There has been up to this point a fair amount of support for Malcolm Turnbull, not only from Liberal Wets, but also from Labor supporters who see him as a more reasonable alternative to guys like Brendan Nelson, Nick Minchin and
Tomás de Torquemada Tony Abbott. Turnbull, it seems, earns a little bit of lefty cred because of his support for an Australian Republic and because John Howard hated him, but don’t forget that these characteristics are also shared by our laziest ever Treasurer, Peter Costello and I certainly don’t see anyone lining up to hang out with Pete. Let’s take a bit more of a look at the man who would be king.
There’s no doubting Malcolm Turnbull’s intelligence or capacity for hard work, he’s an accomplished businessman, a Rhodes Scholar and a former journalist and writer.
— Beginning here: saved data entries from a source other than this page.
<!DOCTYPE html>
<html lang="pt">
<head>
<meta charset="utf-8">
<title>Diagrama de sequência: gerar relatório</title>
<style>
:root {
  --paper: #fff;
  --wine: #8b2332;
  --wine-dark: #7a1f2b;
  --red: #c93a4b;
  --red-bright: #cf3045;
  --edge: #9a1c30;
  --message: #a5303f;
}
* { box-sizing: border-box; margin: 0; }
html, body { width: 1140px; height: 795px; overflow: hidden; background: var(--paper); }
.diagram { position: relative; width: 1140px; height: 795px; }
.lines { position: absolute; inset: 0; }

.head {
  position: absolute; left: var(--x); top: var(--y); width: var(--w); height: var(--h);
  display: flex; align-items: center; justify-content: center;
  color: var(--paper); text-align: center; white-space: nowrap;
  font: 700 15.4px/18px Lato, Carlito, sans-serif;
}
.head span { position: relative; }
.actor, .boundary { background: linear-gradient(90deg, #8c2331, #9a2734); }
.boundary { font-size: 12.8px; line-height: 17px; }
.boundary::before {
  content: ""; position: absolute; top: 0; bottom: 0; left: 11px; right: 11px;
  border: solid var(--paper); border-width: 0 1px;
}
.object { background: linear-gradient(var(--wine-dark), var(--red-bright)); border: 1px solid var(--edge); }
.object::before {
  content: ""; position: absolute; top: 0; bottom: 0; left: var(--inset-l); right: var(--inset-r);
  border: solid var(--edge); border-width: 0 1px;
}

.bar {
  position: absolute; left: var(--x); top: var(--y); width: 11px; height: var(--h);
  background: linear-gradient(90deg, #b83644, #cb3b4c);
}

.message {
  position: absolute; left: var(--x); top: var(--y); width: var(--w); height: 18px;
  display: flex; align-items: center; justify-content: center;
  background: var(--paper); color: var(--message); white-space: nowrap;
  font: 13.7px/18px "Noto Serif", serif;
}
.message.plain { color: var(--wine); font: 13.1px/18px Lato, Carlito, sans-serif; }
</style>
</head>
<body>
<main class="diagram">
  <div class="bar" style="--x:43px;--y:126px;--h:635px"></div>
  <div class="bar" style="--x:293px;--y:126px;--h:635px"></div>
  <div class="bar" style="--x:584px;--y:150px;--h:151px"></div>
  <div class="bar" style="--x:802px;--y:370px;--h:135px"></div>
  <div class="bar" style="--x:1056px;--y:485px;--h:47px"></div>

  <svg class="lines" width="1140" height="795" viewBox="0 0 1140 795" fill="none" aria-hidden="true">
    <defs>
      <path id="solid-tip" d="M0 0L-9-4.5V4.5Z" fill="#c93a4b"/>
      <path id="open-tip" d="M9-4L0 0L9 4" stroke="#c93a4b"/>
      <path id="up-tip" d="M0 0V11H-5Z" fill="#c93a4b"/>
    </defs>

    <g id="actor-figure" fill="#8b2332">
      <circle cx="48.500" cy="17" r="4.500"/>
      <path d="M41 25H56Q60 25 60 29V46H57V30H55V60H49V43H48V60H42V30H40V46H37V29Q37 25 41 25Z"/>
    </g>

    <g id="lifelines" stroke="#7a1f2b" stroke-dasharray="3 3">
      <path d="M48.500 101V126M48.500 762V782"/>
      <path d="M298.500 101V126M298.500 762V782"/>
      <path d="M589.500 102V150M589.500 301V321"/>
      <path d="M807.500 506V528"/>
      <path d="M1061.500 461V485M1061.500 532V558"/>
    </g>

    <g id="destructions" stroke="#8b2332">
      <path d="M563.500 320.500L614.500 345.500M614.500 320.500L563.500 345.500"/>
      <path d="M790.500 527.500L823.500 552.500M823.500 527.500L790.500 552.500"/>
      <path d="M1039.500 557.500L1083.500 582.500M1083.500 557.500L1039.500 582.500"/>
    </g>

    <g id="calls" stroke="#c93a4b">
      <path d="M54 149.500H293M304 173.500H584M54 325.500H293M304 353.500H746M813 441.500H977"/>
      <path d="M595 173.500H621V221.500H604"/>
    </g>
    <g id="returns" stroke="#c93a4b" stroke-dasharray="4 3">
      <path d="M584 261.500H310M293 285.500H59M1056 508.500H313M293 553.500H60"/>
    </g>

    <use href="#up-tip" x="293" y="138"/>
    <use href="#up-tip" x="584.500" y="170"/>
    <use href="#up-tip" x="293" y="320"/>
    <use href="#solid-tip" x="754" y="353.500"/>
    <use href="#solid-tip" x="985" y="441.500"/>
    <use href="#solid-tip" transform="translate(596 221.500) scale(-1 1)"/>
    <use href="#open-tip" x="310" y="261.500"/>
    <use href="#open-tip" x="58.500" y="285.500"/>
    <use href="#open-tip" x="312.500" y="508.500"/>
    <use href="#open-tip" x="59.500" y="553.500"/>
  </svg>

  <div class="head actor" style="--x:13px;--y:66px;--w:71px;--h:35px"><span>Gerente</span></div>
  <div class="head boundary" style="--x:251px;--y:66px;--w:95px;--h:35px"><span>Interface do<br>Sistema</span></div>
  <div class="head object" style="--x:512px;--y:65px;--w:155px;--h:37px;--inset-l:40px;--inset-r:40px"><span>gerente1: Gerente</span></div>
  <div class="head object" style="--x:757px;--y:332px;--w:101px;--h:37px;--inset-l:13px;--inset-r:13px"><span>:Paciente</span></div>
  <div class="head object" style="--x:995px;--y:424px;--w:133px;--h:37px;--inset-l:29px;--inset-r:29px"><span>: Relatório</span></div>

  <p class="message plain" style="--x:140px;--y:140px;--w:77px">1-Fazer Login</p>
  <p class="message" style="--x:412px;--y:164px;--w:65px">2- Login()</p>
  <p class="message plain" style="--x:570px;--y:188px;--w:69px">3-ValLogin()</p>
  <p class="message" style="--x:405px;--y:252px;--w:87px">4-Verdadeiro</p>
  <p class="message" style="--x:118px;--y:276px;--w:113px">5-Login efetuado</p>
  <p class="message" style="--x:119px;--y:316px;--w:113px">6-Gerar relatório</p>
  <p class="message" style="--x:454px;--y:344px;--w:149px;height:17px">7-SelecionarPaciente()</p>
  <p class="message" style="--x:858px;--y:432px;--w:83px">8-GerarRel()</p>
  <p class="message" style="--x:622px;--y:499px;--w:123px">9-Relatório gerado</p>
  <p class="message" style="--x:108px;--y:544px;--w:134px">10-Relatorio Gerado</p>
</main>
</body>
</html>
All of these admirable qualities do not however guarantee that he has the capacity to be a good leader. Turnbull is an opportunist, a deal maker and a ceaseless self promoter who’s main aim in life seems to be winning, something that he has proved to be very good at. The problem with Malcolm is that his vision of winning is often at odds with those around him and he rarely seems willing to take advice from anyone who isn’t in agreement with him.
Turnbull’s second foray into Federal politics, he lost a Liberal pre-selection contest for Wentworth in 1981, has been reasonably controversial from the start. His decision to contest the pre-selection of a sitting member in a safe seat bought him a ready made group of opponents within the party, it was also noted that someone with his profile could have been an effective marginal seat campaigner had he chosen to do so.
Upon entry into the parliament Turnbull started putting colleagues off side with his frequent and quite public comments on policy areas that he, as a backbencher, should have been toeing the party line on. The most obvious of these was his paper Taxation Reform in Australia: Some Alternatives and Indicative Costings which was seen as a direct attack on Peter Costello, not only in his role as Treasurer, but also as the presumptive future leader of the Liberal Party.
There was plenty of speculation that Turnbull’s elevation, firstly to Parliamenrty Secretary assisting the PM and later to the role of Minister for Environment and Water, were more about placing him in a position where he would lose the freedom to speak out than rewarding him for effort. He certainly didn’t set the world on fire as Environment Minister and there were no shortage of leaks regarding Malcolm’s inability to convince Cabinet of anything he wanted to pursue.
Damaging leaks and Malcolm Turnbull seem to go hand in hand. Turnbull is always quick to deny speaking to the media off the record, claiming that opponents are trying to discredit him, but you’d think if he truly suspected that, he’d be less inclined to fire off emails that could be politically sensitive.
A bigger problem than Turnbull’s petulant dummy spits when he doesn’t get his own way is his disregard for anything he didn’t come up with himself. Malcolm is used to getting his own way, running with his ideas and he cannot or will not listen to the advice of those around him. There’s no example of this better than last week’s revelation that Turnbull had completely ignored the advice of Peter Costello when planning his response to the budget, advice which turned out to be correct and which would have saved the Liberals the embarrassment of their “no inflation/too much inflation” nonsense of the past few weeks.
Tunbull is a one man band whose aims revolve entirely around promoting himself. The fact that he even stood for the opposition leadership after their November defeat, a poisoned chalice with an almost guaranteed loss at the following election, shows that Turnbull has trouble balancing his ego and good judgement. It seems that it was only his decision to publicly bury Howard’s policies before the leadership ballot that switched a few votes back to Nelson and saved him from himself. I have no doubt that Turnbull would be less ridiculous than Nelson as leader of the opposition, but I don’t believe he would be any better. Turnbull certainly doesn’t have the ability, given the team that surrounds him, of making the Rudd Government our only one term Federal Government.
We’d all like to believe that politics should be about the battle of ideas, but in reality that’s not the case. I for one don’t believe that Malcolm Turnbull is the person who could lift the Liberals to a point where they would attempt to mount an intellectual attack on the Rudd Government, they are too mired in the politics of fear and smear. He would be leading a party that is suffering from deep internal divisions, while being one of its most divisive characters, which isn’t a recipe for healing the rifts.
Government is just another vehicle for Turnbull, much as the law and his multi faceted business career were before it. He may be a brilliant man who is used to success, but Turnbull does not appear, in my eyes, to be a good leader or someone who is interested in achieving anything more than winning. We’ve just had eleven years of a Prime Minister whose only goal was getting the top job and was without vision once he’d achieved it, do we really want the Liberal Party to offer that to us again?